They do a varied selection of modern plays, as well, presented with an equal level of quality.
I usually organize my visit around a couple plays I really want to see, and then add one or two more that fit into my schedule. Often I find myself liking the ‘extras’ I threw in the best, so don’t hesitate to add a play you’ve never heard of.
Do take the backstage tour. It’s totally worth it.
Also take some time to check out the quirky little stores in the shopping district well within walking distance of the theater. Don’t be surprised if store clerks and wait staff engage you in a knowledgeable conversation about the plays, the productions, and past seasons.

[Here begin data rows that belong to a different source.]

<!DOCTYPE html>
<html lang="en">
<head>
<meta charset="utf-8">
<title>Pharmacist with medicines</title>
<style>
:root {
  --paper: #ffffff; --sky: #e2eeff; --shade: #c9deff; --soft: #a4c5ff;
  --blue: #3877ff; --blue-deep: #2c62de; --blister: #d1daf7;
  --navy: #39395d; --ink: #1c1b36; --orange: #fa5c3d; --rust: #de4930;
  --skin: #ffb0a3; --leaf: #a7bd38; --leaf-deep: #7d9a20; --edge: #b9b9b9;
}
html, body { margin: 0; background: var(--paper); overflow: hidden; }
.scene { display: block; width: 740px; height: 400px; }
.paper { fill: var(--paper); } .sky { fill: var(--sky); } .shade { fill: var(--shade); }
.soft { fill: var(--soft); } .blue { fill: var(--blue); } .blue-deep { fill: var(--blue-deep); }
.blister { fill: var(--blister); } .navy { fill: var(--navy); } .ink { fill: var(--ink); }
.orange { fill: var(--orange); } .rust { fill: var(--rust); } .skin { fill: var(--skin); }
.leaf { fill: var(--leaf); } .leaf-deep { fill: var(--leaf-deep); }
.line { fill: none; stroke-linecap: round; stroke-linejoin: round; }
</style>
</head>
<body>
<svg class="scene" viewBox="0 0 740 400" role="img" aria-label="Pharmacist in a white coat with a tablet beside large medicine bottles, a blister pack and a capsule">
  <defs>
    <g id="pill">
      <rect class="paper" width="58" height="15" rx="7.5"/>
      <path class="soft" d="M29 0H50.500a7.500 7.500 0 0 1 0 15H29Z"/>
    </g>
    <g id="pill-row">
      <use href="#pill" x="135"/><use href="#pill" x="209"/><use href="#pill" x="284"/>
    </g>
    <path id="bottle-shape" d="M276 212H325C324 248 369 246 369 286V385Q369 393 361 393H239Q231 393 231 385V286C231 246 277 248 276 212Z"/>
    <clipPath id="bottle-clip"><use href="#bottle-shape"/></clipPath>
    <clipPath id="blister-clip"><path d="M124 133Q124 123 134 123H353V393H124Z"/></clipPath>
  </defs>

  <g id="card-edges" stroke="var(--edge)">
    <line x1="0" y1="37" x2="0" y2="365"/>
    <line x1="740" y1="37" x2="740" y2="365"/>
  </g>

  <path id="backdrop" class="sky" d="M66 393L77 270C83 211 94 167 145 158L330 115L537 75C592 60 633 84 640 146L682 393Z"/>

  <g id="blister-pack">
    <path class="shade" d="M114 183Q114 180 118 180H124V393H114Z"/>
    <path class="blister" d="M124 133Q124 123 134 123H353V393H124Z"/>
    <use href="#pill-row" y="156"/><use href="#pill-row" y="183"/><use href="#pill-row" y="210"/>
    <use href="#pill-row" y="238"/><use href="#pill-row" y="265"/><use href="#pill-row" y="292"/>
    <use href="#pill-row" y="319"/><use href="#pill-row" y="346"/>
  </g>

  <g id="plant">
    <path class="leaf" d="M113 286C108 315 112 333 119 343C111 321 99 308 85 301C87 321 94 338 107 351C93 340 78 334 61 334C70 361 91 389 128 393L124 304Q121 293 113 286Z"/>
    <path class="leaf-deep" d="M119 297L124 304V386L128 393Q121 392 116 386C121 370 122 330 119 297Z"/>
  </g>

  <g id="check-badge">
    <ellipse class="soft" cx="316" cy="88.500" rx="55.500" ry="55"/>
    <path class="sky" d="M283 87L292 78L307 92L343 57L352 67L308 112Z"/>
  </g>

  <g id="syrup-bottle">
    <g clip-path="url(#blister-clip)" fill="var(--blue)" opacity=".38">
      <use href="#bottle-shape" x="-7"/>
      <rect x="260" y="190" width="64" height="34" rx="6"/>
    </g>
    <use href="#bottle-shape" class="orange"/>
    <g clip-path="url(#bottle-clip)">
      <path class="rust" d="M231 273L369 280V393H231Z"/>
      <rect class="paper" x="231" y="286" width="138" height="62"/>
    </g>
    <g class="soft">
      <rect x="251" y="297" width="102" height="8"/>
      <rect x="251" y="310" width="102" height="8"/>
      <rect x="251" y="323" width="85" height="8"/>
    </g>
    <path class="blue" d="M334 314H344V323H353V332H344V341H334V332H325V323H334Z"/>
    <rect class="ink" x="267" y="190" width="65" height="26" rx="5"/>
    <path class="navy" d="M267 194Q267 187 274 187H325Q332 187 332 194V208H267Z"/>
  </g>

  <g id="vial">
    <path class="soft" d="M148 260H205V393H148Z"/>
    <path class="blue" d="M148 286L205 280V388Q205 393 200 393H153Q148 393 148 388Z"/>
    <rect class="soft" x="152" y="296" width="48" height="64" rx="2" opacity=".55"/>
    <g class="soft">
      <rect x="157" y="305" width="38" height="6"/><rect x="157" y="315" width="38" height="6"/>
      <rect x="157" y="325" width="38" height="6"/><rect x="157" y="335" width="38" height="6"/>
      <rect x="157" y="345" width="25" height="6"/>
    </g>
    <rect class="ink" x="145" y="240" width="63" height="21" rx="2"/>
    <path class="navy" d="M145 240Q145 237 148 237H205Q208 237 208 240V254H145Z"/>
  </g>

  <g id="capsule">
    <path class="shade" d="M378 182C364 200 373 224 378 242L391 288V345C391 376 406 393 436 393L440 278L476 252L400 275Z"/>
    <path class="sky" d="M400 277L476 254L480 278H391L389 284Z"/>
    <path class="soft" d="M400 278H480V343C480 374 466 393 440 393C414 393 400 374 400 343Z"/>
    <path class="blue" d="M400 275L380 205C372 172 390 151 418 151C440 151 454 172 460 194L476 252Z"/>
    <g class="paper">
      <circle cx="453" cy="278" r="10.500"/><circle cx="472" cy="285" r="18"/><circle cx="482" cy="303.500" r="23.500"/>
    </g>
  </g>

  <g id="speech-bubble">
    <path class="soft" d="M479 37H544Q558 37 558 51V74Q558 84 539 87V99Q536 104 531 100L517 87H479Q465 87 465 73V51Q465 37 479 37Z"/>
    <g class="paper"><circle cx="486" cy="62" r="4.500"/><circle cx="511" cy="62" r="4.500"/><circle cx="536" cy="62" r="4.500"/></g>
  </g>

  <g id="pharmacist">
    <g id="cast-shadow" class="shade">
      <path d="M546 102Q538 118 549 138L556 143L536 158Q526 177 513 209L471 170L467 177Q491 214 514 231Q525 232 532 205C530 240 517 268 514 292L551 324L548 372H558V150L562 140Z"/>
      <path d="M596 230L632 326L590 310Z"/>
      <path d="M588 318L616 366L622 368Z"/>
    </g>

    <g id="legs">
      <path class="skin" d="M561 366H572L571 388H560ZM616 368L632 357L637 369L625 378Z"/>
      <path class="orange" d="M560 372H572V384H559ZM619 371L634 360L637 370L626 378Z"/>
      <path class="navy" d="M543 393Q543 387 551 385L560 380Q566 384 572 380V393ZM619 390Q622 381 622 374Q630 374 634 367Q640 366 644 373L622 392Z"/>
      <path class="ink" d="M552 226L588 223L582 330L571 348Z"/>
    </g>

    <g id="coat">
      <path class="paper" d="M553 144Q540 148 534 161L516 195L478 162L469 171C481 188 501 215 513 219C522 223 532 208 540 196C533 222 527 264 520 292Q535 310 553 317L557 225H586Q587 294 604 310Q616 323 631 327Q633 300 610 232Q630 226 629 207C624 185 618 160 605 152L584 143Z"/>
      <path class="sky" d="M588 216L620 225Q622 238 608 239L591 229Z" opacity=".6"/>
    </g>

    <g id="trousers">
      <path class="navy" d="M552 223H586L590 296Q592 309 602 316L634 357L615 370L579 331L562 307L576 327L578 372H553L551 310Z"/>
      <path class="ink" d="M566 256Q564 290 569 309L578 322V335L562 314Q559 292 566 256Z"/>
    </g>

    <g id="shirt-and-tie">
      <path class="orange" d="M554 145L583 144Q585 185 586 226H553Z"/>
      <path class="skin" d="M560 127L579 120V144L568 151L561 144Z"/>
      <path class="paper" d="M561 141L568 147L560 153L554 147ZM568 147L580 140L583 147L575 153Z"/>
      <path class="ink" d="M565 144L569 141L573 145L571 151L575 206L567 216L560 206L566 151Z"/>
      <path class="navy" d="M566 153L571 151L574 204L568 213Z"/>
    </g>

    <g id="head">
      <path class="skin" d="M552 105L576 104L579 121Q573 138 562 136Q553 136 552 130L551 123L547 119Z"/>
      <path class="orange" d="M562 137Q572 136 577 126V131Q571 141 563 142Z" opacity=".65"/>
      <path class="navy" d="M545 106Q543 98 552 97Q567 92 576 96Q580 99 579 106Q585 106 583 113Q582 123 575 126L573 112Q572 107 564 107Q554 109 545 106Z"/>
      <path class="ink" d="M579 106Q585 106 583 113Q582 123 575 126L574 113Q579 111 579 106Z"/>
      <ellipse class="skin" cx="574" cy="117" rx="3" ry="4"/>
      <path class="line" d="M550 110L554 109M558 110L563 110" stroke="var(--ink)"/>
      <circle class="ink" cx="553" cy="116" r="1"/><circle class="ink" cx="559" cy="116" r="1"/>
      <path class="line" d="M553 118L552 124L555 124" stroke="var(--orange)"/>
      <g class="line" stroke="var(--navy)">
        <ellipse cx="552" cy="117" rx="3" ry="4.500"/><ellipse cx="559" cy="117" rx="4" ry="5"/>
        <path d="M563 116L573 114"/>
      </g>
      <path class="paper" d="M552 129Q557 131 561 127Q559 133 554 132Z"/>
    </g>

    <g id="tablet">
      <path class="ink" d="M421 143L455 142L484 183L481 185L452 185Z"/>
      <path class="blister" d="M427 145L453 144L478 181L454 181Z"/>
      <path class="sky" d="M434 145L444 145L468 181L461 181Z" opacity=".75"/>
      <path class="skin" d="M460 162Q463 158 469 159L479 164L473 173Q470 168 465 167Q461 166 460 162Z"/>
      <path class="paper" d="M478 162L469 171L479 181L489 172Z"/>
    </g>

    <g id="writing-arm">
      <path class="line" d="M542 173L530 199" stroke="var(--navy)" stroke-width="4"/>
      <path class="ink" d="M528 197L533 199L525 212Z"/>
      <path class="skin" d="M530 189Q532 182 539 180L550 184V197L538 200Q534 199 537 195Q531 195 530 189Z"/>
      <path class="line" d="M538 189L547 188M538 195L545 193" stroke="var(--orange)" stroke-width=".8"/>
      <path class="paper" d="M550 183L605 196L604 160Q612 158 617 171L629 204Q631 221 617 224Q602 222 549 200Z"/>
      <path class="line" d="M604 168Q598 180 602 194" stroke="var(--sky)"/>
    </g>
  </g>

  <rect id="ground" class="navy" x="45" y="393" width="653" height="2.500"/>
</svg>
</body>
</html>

It’s part of the magic of the place (and experiencing a whole town so thoroughly dedicated to a long-dead writer gives the rest of us some hope.) You might even pass on the street one of the actors from the previous night’s play.
Don’t forget to take a wander through Lithia Park, a 93-acre park just behind the OSF complex. It boasts a Japanese garden, a formal rose garden, a century-old bridge and two duck ponds, but best of all it has acres and acres of woods so old you feel like you could come across Oberon courting Titania around the next bend. Though this part of the park is largely undeveloped, you will come across the occasional bench where you can sit a while and contemplate Ashland Creek as it rushes on its way.

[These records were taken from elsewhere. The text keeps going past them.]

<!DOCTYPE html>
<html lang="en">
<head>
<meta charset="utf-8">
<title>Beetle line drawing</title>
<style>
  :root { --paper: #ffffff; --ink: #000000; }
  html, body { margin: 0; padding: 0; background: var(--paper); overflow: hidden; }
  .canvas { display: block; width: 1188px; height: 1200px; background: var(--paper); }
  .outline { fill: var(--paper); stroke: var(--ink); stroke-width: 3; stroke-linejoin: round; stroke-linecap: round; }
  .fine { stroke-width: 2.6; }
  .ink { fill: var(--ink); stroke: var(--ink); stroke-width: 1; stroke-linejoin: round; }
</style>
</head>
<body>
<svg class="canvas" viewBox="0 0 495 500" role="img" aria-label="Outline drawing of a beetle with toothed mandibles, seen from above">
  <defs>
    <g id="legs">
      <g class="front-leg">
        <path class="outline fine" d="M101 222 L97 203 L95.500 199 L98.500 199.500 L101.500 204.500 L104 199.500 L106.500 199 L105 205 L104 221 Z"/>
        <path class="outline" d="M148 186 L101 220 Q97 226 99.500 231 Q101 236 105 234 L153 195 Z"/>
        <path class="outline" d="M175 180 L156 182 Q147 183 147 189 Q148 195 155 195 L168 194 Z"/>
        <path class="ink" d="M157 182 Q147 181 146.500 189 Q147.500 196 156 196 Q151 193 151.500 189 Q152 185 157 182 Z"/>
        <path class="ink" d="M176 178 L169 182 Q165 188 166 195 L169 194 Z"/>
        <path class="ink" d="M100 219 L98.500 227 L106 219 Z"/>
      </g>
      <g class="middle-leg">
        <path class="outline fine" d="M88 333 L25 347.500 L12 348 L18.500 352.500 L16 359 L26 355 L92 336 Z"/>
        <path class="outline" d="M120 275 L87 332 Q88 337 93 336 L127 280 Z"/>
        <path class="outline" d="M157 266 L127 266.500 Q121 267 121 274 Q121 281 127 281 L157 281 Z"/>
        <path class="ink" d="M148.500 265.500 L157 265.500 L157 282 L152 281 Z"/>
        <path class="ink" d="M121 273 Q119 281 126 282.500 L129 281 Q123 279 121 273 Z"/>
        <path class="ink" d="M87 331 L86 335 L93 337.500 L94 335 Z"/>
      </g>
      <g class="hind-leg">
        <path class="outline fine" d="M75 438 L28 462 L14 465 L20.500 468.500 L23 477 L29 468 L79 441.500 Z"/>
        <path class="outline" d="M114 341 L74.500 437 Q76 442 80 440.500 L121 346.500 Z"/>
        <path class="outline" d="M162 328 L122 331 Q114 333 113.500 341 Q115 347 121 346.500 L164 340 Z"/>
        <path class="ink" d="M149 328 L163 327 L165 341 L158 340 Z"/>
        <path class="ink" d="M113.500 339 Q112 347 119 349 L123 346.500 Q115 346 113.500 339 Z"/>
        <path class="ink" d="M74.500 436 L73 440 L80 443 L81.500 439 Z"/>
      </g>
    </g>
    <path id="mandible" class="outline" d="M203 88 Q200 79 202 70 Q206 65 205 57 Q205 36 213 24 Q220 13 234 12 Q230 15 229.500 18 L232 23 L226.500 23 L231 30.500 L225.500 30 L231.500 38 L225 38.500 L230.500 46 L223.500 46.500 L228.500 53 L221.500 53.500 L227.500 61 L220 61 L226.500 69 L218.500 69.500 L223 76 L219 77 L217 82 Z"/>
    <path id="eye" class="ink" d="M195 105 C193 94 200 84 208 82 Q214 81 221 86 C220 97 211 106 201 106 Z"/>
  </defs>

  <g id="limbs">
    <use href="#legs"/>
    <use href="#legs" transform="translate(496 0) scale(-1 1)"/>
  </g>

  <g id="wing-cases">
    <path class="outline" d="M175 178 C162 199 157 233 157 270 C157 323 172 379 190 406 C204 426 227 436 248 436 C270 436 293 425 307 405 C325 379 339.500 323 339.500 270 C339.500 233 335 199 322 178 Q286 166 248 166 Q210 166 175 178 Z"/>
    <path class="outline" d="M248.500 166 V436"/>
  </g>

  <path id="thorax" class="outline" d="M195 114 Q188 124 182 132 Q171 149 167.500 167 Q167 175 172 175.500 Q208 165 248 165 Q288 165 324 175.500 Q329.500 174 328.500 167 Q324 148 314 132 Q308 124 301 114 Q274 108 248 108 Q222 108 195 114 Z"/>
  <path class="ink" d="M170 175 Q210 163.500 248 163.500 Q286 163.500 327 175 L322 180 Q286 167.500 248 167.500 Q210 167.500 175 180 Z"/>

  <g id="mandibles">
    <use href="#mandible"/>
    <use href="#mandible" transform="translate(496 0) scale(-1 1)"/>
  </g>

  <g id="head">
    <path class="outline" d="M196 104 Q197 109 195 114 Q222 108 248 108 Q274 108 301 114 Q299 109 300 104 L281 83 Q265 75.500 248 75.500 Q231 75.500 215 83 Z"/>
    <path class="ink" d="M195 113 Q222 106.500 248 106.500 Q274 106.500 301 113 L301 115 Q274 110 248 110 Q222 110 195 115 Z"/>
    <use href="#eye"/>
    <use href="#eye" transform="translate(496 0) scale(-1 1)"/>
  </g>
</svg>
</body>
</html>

Now, as I mentioned, there’s far more to Ashland and OSF than you can possibly do justice to in one day. I recommend eschewing boring hotels in favor of one of the many lovely, unique B & Bs in the area. With no slight meant to the many fine establishments I have not had the privilege of trying, let me suggest my favorite Ashland home-away-from-home, Anne Hathaway’s B & B and garden suites. An easy walk from the theater, this historic lodging house has lovely and fragrant gardens, and is uniquely furnished with bits and bobs brought home from world travels. The hospitality is above and beyond all expectation. The three-course breakfast includes house-made scones or muffins (if you are very lucky, you may encounter their ginger scones or gingerbread muffins, but every offering is a treat). The breakfast is huge. . .I rarely eat
lunch when I’m staying there. They also set out a small, informal afternoon tea and an after-theater snack including port, sherry and/or Irish cream.
The hosts are fellow alum from Penn State’s English program, and so are able to spark intelligent table conversation about the plays. Although it sounds like a cliché, they really do make every effort to make guests feel welcome, comfortable, and completely at ease. Fellow eco-geeks will appreciate the house’s efforts to run a ‘green’ business.
I haven’t been back in a few years due to budgetary constraints, but when checking out their website to see if there were any changes to note, I was amused and pleased to discover the addition of a list of unusual discounts offered. Among those who may qualify: Penn State alumni (I perked up at that); Peace Corps volunteers, staff and parents; left-handers; classroom teachers; anyone born in 1941.
If you go, tell Deedie and David I said ‘hi’!